**DATASET RECORDS:**
--- START ---

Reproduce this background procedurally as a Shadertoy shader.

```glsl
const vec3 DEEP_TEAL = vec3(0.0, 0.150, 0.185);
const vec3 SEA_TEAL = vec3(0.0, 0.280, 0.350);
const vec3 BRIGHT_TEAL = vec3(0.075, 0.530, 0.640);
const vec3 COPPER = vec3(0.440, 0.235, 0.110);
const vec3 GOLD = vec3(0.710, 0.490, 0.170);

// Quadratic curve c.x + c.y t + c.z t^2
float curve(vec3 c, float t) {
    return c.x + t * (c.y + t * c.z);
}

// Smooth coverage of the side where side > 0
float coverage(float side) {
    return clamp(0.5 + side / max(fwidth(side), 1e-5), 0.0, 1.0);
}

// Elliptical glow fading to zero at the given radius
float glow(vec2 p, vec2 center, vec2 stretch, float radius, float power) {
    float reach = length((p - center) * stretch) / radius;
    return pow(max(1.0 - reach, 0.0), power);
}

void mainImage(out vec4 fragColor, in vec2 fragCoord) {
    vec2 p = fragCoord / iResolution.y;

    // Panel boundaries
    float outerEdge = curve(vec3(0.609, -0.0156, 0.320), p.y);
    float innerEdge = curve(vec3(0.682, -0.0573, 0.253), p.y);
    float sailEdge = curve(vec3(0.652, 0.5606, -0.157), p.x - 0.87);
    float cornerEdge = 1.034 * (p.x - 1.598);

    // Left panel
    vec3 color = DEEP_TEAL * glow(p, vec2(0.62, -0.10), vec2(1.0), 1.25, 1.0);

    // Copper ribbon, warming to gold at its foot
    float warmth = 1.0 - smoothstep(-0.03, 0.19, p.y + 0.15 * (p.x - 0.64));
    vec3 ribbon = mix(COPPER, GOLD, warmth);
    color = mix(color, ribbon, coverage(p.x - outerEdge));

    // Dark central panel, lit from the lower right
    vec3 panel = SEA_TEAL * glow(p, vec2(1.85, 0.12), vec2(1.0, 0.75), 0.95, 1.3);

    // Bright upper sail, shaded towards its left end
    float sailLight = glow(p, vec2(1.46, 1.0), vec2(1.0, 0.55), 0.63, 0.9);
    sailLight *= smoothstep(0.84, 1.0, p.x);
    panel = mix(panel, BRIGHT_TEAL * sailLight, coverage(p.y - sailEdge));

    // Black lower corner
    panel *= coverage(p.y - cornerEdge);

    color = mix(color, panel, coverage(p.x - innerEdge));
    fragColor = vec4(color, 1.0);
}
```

--- END ---
--- START ---

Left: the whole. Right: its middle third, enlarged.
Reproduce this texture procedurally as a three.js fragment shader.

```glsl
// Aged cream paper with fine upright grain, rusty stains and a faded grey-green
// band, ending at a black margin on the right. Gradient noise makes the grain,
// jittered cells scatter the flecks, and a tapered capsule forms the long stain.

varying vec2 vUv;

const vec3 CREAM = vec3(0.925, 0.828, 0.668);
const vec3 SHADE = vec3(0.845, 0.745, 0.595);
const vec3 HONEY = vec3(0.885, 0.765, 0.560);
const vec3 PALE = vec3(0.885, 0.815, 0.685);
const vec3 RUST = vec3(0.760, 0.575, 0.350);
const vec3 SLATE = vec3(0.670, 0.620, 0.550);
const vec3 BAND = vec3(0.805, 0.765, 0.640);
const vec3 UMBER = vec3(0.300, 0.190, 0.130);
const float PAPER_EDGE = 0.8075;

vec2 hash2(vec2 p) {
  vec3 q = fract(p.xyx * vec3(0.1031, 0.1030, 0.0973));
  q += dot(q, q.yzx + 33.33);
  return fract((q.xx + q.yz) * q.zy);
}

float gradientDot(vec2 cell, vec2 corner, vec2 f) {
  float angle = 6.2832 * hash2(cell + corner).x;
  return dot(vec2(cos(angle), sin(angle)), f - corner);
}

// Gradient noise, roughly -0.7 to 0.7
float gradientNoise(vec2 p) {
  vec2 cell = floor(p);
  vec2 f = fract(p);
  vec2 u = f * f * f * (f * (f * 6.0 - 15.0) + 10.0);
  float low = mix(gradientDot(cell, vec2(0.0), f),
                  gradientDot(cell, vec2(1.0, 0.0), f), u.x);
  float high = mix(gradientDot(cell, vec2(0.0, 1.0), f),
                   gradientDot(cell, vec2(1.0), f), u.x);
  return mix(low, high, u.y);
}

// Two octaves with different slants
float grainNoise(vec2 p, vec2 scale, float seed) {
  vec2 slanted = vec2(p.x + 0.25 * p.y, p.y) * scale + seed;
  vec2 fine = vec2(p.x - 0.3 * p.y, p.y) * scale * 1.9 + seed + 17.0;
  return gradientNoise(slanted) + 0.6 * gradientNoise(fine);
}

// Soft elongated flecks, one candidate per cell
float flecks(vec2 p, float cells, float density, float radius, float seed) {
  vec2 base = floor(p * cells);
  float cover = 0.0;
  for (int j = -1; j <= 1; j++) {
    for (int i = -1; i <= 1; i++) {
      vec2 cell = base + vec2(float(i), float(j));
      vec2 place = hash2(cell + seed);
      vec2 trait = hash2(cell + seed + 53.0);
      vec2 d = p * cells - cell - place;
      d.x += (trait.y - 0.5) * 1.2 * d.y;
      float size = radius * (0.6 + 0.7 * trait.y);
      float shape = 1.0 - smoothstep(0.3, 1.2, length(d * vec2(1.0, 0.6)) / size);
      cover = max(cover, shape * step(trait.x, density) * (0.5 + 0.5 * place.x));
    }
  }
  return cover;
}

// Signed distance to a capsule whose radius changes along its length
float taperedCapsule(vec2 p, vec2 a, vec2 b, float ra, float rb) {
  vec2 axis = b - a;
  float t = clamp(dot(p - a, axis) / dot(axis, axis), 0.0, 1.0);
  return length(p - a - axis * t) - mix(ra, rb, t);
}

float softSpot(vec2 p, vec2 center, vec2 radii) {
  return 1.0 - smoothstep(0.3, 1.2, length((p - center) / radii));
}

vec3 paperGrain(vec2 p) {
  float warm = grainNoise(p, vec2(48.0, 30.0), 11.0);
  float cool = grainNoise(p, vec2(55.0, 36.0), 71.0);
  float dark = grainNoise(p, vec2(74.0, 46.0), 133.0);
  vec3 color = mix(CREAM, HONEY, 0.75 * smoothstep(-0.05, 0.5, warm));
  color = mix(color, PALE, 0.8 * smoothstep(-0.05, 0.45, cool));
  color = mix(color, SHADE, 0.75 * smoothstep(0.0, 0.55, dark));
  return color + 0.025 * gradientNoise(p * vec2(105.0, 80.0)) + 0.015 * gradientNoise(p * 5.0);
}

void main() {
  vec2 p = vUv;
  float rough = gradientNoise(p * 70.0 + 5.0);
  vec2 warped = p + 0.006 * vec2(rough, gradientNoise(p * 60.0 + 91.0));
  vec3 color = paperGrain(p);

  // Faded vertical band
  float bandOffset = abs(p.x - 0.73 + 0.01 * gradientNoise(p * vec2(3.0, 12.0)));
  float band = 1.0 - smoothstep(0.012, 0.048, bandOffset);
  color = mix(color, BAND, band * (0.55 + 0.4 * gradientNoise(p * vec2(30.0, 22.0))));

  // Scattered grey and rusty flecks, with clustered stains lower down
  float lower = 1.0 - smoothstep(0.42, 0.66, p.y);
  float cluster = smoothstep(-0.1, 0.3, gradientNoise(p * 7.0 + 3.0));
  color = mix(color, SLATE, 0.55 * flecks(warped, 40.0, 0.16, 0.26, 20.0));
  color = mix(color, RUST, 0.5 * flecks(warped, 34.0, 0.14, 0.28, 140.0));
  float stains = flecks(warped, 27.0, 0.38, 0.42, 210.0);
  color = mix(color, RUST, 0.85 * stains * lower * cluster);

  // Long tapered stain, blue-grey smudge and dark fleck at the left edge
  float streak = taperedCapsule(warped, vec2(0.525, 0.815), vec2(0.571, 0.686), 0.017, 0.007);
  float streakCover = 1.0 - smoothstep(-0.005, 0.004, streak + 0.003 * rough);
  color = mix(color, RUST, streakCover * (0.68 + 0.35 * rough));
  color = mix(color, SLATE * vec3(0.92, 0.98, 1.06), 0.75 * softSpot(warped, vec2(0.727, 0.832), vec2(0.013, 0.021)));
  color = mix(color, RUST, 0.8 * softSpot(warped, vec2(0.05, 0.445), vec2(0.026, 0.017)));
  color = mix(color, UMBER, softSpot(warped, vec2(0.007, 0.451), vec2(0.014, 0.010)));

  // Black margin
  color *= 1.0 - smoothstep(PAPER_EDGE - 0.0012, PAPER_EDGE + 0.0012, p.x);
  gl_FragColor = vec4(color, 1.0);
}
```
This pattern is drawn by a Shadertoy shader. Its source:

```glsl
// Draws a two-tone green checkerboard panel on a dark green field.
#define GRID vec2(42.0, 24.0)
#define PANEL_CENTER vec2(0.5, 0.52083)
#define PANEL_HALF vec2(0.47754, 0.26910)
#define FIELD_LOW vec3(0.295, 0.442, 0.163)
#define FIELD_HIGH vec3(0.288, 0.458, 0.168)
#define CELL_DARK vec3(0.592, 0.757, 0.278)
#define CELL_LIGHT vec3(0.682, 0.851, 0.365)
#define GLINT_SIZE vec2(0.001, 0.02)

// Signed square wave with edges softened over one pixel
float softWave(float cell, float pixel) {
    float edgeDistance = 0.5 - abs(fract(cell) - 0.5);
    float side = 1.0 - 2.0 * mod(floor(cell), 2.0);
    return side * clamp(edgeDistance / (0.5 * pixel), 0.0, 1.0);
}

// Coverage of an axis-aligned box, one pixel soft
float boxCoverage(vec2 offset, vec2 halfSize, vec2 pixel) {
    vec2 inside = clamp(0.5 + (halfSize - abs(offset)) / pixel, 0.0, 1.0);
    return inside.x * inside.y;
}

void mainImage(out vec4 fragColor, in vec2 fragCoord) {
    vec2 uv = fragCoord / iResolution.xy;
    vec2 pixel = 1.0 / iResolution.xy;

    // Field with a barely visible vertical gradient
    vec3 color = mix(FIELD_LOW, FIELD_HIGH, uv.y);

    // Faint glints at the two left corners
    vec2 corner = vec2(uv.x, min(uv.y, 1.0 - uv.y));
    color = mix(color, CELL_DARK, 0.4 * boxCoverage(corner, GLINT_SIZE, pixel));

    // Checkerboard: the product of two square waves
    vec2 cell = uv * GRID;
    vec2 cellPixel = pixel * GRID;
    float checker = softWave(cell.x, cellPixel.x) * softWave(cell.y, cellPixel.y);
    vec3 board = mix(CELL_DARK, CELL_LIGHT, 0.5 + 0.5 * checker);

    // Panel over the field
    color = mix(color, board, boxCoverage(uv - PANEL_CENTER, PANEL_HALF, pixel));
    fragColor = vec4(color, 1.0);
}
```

--- END ---

**BRIEF:** How many lines in the listing contain "smoothstep"? Answer with the number alone.

**FINISHED EXERCISE:** 12